- [Try it]: Every line of the material is to be set down again without any change.
Records shown START
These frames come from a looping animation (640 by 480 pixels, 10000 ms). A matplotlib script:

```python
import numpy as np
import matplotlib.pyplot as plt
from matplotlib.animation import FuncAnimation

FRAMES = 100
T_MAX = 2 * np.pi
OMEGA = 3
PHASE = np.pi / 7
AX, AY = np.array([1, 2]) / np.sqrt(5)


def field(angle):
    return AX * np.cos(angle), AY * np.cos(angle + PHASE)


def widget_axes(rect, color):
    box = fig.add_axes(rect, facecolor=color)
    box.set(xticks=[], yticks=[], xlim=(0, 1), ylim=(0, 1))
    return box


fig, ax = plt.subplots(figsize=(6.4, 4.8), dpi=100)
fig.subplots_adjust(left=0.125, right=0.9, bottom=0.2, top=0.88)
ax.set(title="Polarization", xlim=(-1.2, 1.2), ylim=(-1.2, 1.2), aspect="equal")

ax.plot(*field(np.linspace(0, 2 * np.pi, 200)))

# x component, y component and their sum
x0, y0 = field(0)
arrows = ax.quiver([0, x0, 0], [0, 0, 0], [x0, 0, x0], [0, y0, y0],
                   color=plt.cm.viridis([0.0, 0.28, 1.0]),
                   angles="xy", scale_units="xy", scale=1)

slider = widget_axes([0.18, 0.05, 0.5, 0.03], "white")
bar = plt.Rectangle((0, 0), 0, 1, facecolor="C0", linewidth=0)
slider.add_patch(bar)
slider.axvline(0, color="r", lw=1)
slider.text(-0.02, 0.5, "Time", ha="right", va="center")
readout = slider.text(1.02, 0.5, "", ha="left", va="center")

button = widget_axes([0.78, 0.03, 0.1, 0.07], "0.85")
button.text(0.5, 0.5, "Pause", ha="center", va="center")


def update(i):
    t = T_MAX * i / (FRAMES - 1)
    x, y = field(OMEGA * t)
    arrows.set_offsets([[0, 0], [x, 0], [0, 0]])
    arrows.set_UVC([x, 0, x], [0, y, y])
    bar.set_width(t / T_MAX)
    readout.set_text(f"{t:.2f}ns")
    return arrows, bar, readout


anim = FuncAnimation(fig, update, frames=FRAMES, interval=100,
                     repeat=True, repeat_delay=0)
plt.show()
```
Records shown END
- [Task answer]:
These frames come from a looping animation (640 by 480 pixels, 10000 ms). A matplotlib script:

```python
import numpy as np
import matplotlib.pyplot as plt
from matplotlib.animation import FuncAnimation

FRAMES = 100
T_MAX = 2 * np.pi
OMEGA = 3
PHASE = np.pi / 7
AX, AY = np.array([1, 2]) / np.sqrt(5)


def field(angle):
    return AX * np.cos(angle), AY * np.cos(angle + PHASE)


def widget_axes(rect, color):
    box = fig.add_axes(rect, facecolor=color)
    box.set(xticks=[], yticks=[], xlim=(0, 1), ylim=(0, 1))
    return box


fig, ax = plt.subplots(figsize=(6.4, 4.8), dpi=100)
fig.subplots_adjust(left=0.125, right=0.9, bottom=0.2, top=0.88)
ax.set(title="Polarization", xlim=(-1.2, 1.2), ylim=(-1.2, 1.2), aspect="equal")

ax.plot(*field(np.linspace(0, 2 * np.pi, 200)))

# x component, y component and their sum
x0, y0 = field(0)
arrows = ax.quiver([0, x0, 0], [0, 0, 0], [x0, 0, x0], [0, y0, y0],
                   color=plt.cm.viridis([0.0, 0.28, 1.0]),
                   angles="xy", scale_units="xy", scale=1)

slider = widget_axes([0.18, 0.05, 0.5, 0.03], "white")
bar = plt.Rectangle((0, 0), 0, 1, facecolor="C0", linewidth=0)
slider.add_patch(bar)
slider.axvline(0, color="r", lw=1)
slider.text(-0.02, 0.5, "Time", ha="right", va="center")
readout = slider.text(1.02, 0.5, "", ha="left", va="center")

button = widget_axes([0.78, 0.03, 0.1, 0.07], "0.85")
button.text(0.5, 0.5, "Pause", ha="center", va="center")


def update(i):
    t = T_MAX * i / (FRAMES - 1)
    x, y = field(OMEGA * t)
    arrows.set_offsets([[0, 0], [x, 0], [0, 0]])
    arrows.set_UVC([x, 0, x], [0, y, y])
    bar.set_width(t / T_MAX)
    readout.set_text(f"{t:.2f}ns")
    return arrows, bar, readout


anim = FuncAnimation(fig, update, frames=FRAMES, interval=100,
                     repeat=True, repeat_delay=0)
plt.show()
```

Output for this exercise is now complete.